Podcast: The Jacobite Parliament of 1689, with Padraig Lenihan

Richard Talbot, Earl Tyrconnell, at the time of the Jacobite-Williamite war in 1689-91.

Cathal Brennan and John Dorney speak to Padraig Lenihan about the ‘Patriot Parliament’ of 1689. First broadcast on the Irish History Show.


The English ‘Whig’ story of the seventeenth century is one of the triumph of parliament over royal absolutism. By this reading, the Irish catholic supporters of the Stuart monarchs were on the wrong side of history, fighting for King against Parliament, for ‘tyranny’ against ‘liberty’.

The Jacobite Parliament of 1689 or ‘Patriot Parliament’ declared that Ireland was ‘distinct Kingdom from England.

To the extent that a majority of Irish Catholics supported Charles I in the wars of the 1640s and James II in the ‘War of the Two Kings’ in 1689-91 against the English parliaments, this is true. However, in both the Catholic Confederation of Kilkenny in the 1640s and in the Irish Jacobite regime of 1689-91, Irish Catholics, ostensibly royalists, elected their own assemblies and presented the monarchs, with what amounted to a list of conditions on which their loyalty depended.

To this extent, on their own terms, Irish Catholics were making the same strides towards representative government as their Protestant antagonists in England and Scotland. The pinnacle of this was the Jacobite Parliament of 1689. This was an almost all-Catholic Parliament called by James II on his landing in Ireland in 1689 to try to regain his throne in the Three Kingdoms, he having been overthrown by William of Orange the previous year.

While the Irish Parliament of 1689 stated that it supported James II as monarch by divine right, in practice it based its loyalty squarely on James’ agreement to the Parliament’s demands.

This parliament, later christened the ‘Patriot Parliament’ by nineteenth century nationalist Thomas Davis, placed a number of conditions on voting through financial support for James’ war effort.

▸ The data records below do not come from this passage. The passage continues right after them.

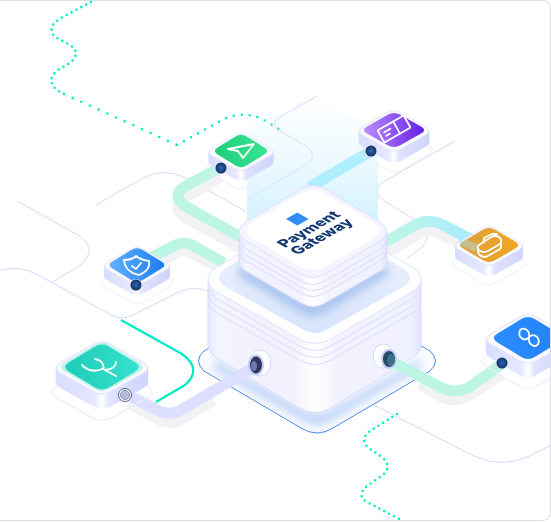
<!DOCTYPE html>
<html lang="en">
<head>
<meta charset="utf-8">
<title>Payment Gateway</title>
<style>
:root {
  --paper: #ffffff;
  --frame: #dcdde3;
  --hairline: #d5d8fb;
  --mint: #0fd9bd;
  --pipe-mint: #bdf5e5;
  --pipe-sky: #aeeeff;
  --pipe-lavender: #dcdfff;
  --ink: #12396f;
  --accent: #2f8df5;
}
html, body { margin: 0; overflow: hidden; background: var(--paper); }
.artboard { display: block; width: 551px; height: 522px; }
.frame { fill: var(--paper); stroke: var(--frame); }
.tracks { fill: none; stroke: var(--hairline); }
.dots { fill: none; stroke: #00efc4; stroke-width: 2.6; stroke-linecap: round; }
.pipe { fill: none; stroke-width: 11; stroke-linejoin: round; }
.pipe-shade { fill: none; stroke: #f2f2f5; stroke-width: 11; }
.mint { stroke: var(--pipe-mint); }
.sky { stroke: var(--pipe-sky); }
.lavender { stroke: var(--pipe-lavender); }
.icon { fill: none; stroke: #fff; stroke-width: 1.8; stroke-linecap: round; stroke-linejoin: round; }
.edge { fill: none; stroke: #d9dcfb; }
.title { font: 800 15px Inter, "Open Sans", sans-serif; fill: var(--ink); }
</style>
</head>
<body>
<svg class="artboard" viewBox="0 0 551 522" role="img" aria-label="Payment Gateway block connected to six service tiles">
  <defs>
    <linearGradient id="tile-side"><stop offset="0" stop-color="#d9dcff"/><stop offset=".42" stop-color="#e6e8ff"/><stop offset=".5" stop-color="#fff"/><stop offset=".58" stop-color="#dfe2ff"/><stop offset="1" stop-color="#cfd4fc"/></linearGradient>
    <linearGradient id="block-side"><stop offset="0" stop-color="#e6e8ff"/><stop offset=".05" stop-color="#f4f4ff"/><stop offset=".4" stop-color="#f1f1ff"/><stop offset=".5" stop-color="#fff"/><stop offset=".6" stop-color="#f3f3ff"/><stop offset=".95" stop-color="#f0f1ff"/><stop offset="1" stop-color="#e2e5ff"/></linearGradient>
    <linearGradient id="block-top" x1="0" y1="0" x2="0" y2="1"><stop offset="0" stop-color="#f3f5ff"/><stop offset="1" stop-color="#d7e4fb"/></linearGradient>
    <linearGradient id="beam" x1="0" y1="0" x2="0" y2="1"><stop offset="0" stop-color="#dff5ff" stop-opacity="0"/><stop offset="1" stop-color="#c9eeff" stop-opacity=".85"/></linearGradient>
    <linearGradient id="green-face"><stop offset="0" stop-color="#1fce78"/><stop offset="1" stop-color="#37e495"/></linearGradient>
    <linearGradient id="purple-face"><stop offset="0" stop-color="#bd8dff"/><stop offset="1" stop-color="#6420e6"/></linearGradient>
    <linearGradient id="blue-face"><stop offset="0" stop-color="#62b0ff"/><stop offset="1" stop-color="#1d7df0"/></linearGradient>
    <linearGradient id="amber-face"><stop offset="0" stop-color="#d9a243"/><stop offset="1" stop-color="#f2a41f"/></linearGradient>
    <linearGradient id="teal-face"><stop offset="0" stop-color="#20cdb9"/><stop offset="1" stop-color="#35e0cc"/></linearGradient>
    <linearGradient id="azure-face"><stop offset="0" stop-color="#2b8cff"/><stop offset="1" stop-color="#2384f8"/></linearGradient>
    <radialGradient id="plug-fill"><stop offset="0" stop-color="#2c66bd"/><stop offset="1" stop-color="#17325f"/></radialGradient>
    <linearGradient id="amber-pipe" gradientUnits="userSpaceOnUse" x1="385" y1="0" x2="485" y2="0"><stop offset="0" stop-color="#bdf5e5"/><stop offset=".45" stop-color="#b4f1f3"/><stop offset="1" stop-color="#a6e9ff"/></linearGradient>
    <filter id="soft" x="-20%" y="-20%" width="140%" height="140%"><feGaussianBlur stdDeviation="5"/></filter>
    <path id="rhombus" d="M-30-4L-7-17Q0-21 7-17L30-4Q37 0 30 4L7 17Q0 21-7 17L-30 4Q-37 0-30-4Z"/>
    <g id="tile">
      <use href="#rhombus" y="16" fill="none" stroke="#ededf8" stroke-width=".8" transform="scale(1.1)"/>
      <path d="M-34 0V10Q-34 13-30 15L-7 28Q0 32 7 28L30 15Q34 13 34 10V0Z" fill="url(#tile-side)"/>
      <use href="#rhombus" fill="#fafaff" stroke="#dfe1fc" stroke-width=".8"/>
    </g>
    <g id="plug">
      <circle r="6.3" fill="#dfe6ff" opacity=".7"/>
      <circle r="5.5" fill="url(#plug-fill)"/>
    </g>
    <clipPath id="card-area"><rect width="550" height="520"/></clipPath>
  </defs>

  <path class="frame" d="M0 .5H542Q550.5 .5 550.5 9V512Q550.5 520.5 542 520.5H0"/>

  <g clip-path="url(#card-area)">
    <g class="tracks">
      <path d="M317 96L280 117Q268 124 280 131L306 146Q320 156 306 165L248 199"/>
      <path d="M96 205L143 178Q164 167 186 178L245 211"/>
      <path d="M17 201L78 235Q98 248 82 264L53 282"/>
      <path d="M0 270Q20 265 38 275L111 315Q122 321 133 315L181 291Q194 286 208 291"/>
      <path d="M455 141L383 182Q370 190 383 200L420 223Q434 234 422 247L407 258"/>
      <path d="M362 399L474 456Q502 469 530 456L551 445"/>
    </g>
    <g class="dots">
      <path d="M91 2L61 18Q46 27 55 37L70 45Q82 53 70 63L58 70Q45 80 57 90L64 94" stroke-dasharray="0 5.5"/>
      <path d="M64 94L177 145" stroke-dasharray="0 9.5"/>
      <path d="M177 145L224 119Q245 110 264 120L282 131" stroke-dasharray="0 8"/>
      <path d="M397 414L370 431Q358 440 370 449L382 457Q394 468 380 477L367 486Q356 496 367 502L401 520" stroke-dasharray="0 5.5"/>
    </g>
    <path d="M121 320L182 354Q203 369 185 385L156 402" fill="none" stroke="#00eac5" stroke-width="2.2"/>

    <path d="M247 130L313 94L378 130V226H247Z" fill="url(#beam)"/>

    <g id="rear-pipes">
      <path class="pipe-shade" d="M221 177L184 198Q171 207 185 217L240 248M150 267L178 252Q185 249 192 253L221 269M385 254L420 233Q430 229 441 234L478 253"/>
      <path class="pipe mint" d="M221 167L184 187Q171 196 185 206L244 239"/>
      <path class="pipe sky" d="M371 151L310 187"/>
      <path class="pipe mint" d="M148 259L176 245Q184 241 192 245L224 263"/>
      <path class="pipe" stroke="url(#amber-pipe)" d="M382 244L415 225Q428 218 441 224L480 244"/>
    </g>

    <g id="base-plate">
      <path d="M204 351L300 296H334L430 351Q441 361 430 371L333 428Q317 438 301 428L204 371Q193 361 204 351Z" fill="#fbfcff" stroke="#4b89e8"/>
      <path d="M214 359L302 409Q317 418 332 409L421 359V368L331 421Q317 429 303 421L214 370Z" fill="#a9c5f5" opacity=".75" filter="url(#soft)"/>
    </g>

    <g id="lower-block">
      <path d="M208 283V344Q208 353 217 358L299 408Q315 417 331 408L412 358Q421 353 421 344V283Z" fill="url(#block-side)"/>
      <path d="M217 267L299 220Q315 211 331 220L412 267Q431 279 412 292L331 339Q315 348 299 339L217 292Q199 279 217 267Z" fill="#fff" stroke="#dfe2ff"/>
      <path d="M226 268L302 225Q315 218 328 225L403 268Q417 278 403 287L328 329Q315 337 302 329L226 287Q212 278 226 268Z" fill="url(#block-top)"/>
      <path class="edge" d="M208 288Q209 294 217 299L299 346Q315 355 331 346L412 299Q420 294 421 288M208 295Q209 301 217 306L299 353Q315 362 331 353L412 306Q420 301 421 295M208 302Q209 308 217 313L299 360Q315 369 331 360L412 313Q420 308 421 302"/>
      <path d="M208 281V344Q208 353 217 358L299 408Q315 417 331 408L412 358Q421 353 421 344V281" fill="none" stroke="#d9ddfb"/>
    </g>

    <g id="upper-block">
      <path d="M239 264L301 300Q313 307 325 300L388 264V275L326 312Q313 319 300 312L239 276Z" fill="#8fb2e8" opacity=".75" filter="url(#soft)"/>
      <path d="M239 232V260Q239 267 246 271L301 303Q313 310 325 303L380 271Q387 267 387 260V232Z" fill="url(#block-side)"/>
      <path class="edge" d="M239 239Q240 245 246 249L301 281Q313 288 325 281L380 249Q386 245 387 239M239 245Q240 251 246 255L301 287Q313 294 325 287L380 255Q386 251 387 245M239 251Q240 257 246 261L301 293Q313 300 325 293L380 261Q386 257 387 251"/>
      <path d="M239 232V260Q239 267 246 271L301 303Q313 310 325 303L380 271Q387 267 387 260V232" fill="none" stroke="#d9ddfb"/>
      <path d="M246 222L301 189Q313 182 325 189L380 222Q394 231 380 241L325 274Q313 281 301 274L246 241Q232 231 246 222Z" fill="#f5f5ff" stroke="#dcdffd"/>
      <path d="M252 223L302 193Q313 187 324 193L374 223Q385 230 374 238L324 267Q313 273 302 267L252 238Q241 230 252 223Z" fill="#fff"/>
      <rect id="brand-placeholder" width="13" height="13" fill="var(--accent)" transform="matrix(.87 -.5 .87 .5 286 219)"/>
      <g class="title" transform="matrix(.87 -.5 .87 .5 285 248)">
        <text textLength="65" lengthAdjust="spacingAndGlyphs">Payment</text>
        <text y="14.5" textLength="65" lengthAdjust="spacingAndGlyphs">Gateway</text>
      </g>
    </g>

    <g id="front-pipes">
      <path class="pipe-shade" d="M128 403L160 420Q170 425 182 419L214 400M420 384L442 397Q455 403 468 396L501 375"/>
      <ellipse cx="260" cy="363" rx="11" ry="13" fill="#fff" stroke="#d3d7fa"/>
      <ellipse cx="383" cy="356" rx="10" ry="12" fill="#fff" stroke="#d3d7fa"/>
      <path class="pipe lavender" d="M256 366L181 410Q170 416 159 411L126 394"/>
      <path class="pipe mint" d="M389 360L442 388Q455 394 468 388L502 364"/>
      <ellipse cx="256" cy="365" rx="7" ry="9.5" fill="#2e365f" stroke="#c4caf8" stroke-width="2"/>
      <ellipse cx="254" cy="366" rx="3" ry="5" fill="#6d7ab0"/>
      <ellipse cx="389" cy="359" rx="7" ry="9" fill="#234a68" stroke="#c4caf8" stroke-width="2"/>
      <ellipse cx="391" cy="360" rx="4" ry="6" fill="#3a7287"/>
    </g>

    <g id="send-tile" transform="translate(241 152)">
      <use href="#tile" transform="scale(.96)"/>
      <use href="#rhombus" fill="url(#green-face)" transform="translate(0 -1) scale(.78 .86)"/>
      <path class="icon" d="M13-8L-13-3L-3-1L2 6Z"/>
      <use href="#plug" x="-20" y="16"/>
    </g>
    <g id="card-tile" transform="translate(394 131)">
      <use href="#tile" transform="scale(1.04 1.06)"/>
      <use href="#rhombus" fill="url(#purple-face)" transform="translate(0 -1) scale(.9)"/>
      <g class="icon" transform="matrix(.87 -.5 .5 .87 0 -2)">
        <rect x="-15" y="-7" width="30" height="14" rx="1"/>
        <path d="M3-7V7M-10-2H-3M-10 2H-6"/>
      </g>
      <use href="#plug" x="-23" y="20"/>
    </g>
    <g id="shield-tile" transform="translate(137 266)">
      <use href="#tile" transform="scale(.97)"/>
      <use href="#rhombus" fill="url(#blue-face)" transform="translate(0 -1) scale(.82 .88)"/>
      <path class="icon" stroke-width="1.5" d="M-13-6Q-5-6-1-10Q4-6 12-5Q14 4 2 9Q-12 6-13-6ZM-5 0L-1 3L4-3"/>
      <use href="#plug" x="-1" y="19"/>
    </g>
    <g id="coins-tile" transform="translate(489 246)">
      <use href="#tile"/>
      <use href="#rhombus" fill="url(#amber-face)" transform="translate(0 -1) scale(.87 .9)"/>
      <path class="icon" d="M-10-1L2-9Q6-11 10-9Q14-6 11-2L-1 5Q-5 7-9 5Q-13 2-10-1ZM-11 3V6Q-10 11-3 11L11 3Q13 1 12-4M-5-4V-8L3-12H8"/>
      <path d="M-34-12L-10-1L-14 6L-29-1Z" fill="#a6e9ff" opacity=".4"/>
    </g>
    <g id="cactus-tile" transform="translate(102 368)">
      <use href="#tile" transform="scale(1.36)"/>
      <use href="#rhombus" fill="#bff3e9" transform="translate(0 -1) scale(1.22 1.27)"/>
      <use href="#rhombus" fill="url(#teal-face)" transform="translate(0 -1) scale(1.1 1.18)"/>
      <path class="icon" stroke-width="2.8" d="M-7-9Q3-7 1 1L14 8M2 0Q-8 6-18-1M3 2Q14 1 14-6M-18-1L-20-3"/>
      <circle cx="23" cy="27" r="6.5" fill="#fff" stroke="#565d83"/>
      <circle cx="23" cy="27" r="4.5" fill="#b5bbd9" stroke="#8a91b5"/>
    </g>
    <g id="loop-tile" transform="translate(528 339)">
      <use href="#tile" transform="scale(1.24 1.28)"/>
      <use href="#rhombus" fill="url(#azure-face)" transform="translate(0 -1) scale(1.02 1.1)"/>
      <path class="icon" stroke-width="2.2" d="M0-2C-3-10-13-8-11-2C-9 4-1 4 0-2C1-8 9-8 11-2C13 4 3 6 0-2Z" transform="rotate(30)"/>
      <use href="#plug" x="-26" y="24"/>
    </g>
  </g>
</svg>
</body>
</html>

These included: reversal of mass confiscation of Catholic owned land that had taken place under the Cromwellian regime in the 1650s, the autonomy of the Kingdom of Ireland from England, the removal of religious discrimination (in fact for ‘perfect of freedom of religions’) and, most controversially the ‘attainder’ or outlawing, of 3000 Protestant landowners who supported William.

The battle of the Boyne, 1690, in which the Jacobites were defeated.

It was the basis, much against the wishes  of James himself, for a post war Kingdom of Ireland ruled by the Catholic majority, under the Stuart monarchs, but autonomous from the English Parliament.

What would have resulted we will never know, as the Jacobites lost the war, and an all Protestant Irish Parliament subsequently not only revoked all the ordinances of the ‘pretended parliament’ of 1689, but also introduced further Penal Laws against Catholics.

Nevertheless, the 1689 was celebrated by future generations of Irish ‘patriots’ Catholic as well as Protestant, from Henry Grattan to Thomas Davis and beyond, as an attempt to set up an independent representative government in Ireland.

Leave a Reply

Your email address will not be published. Required fields are marked *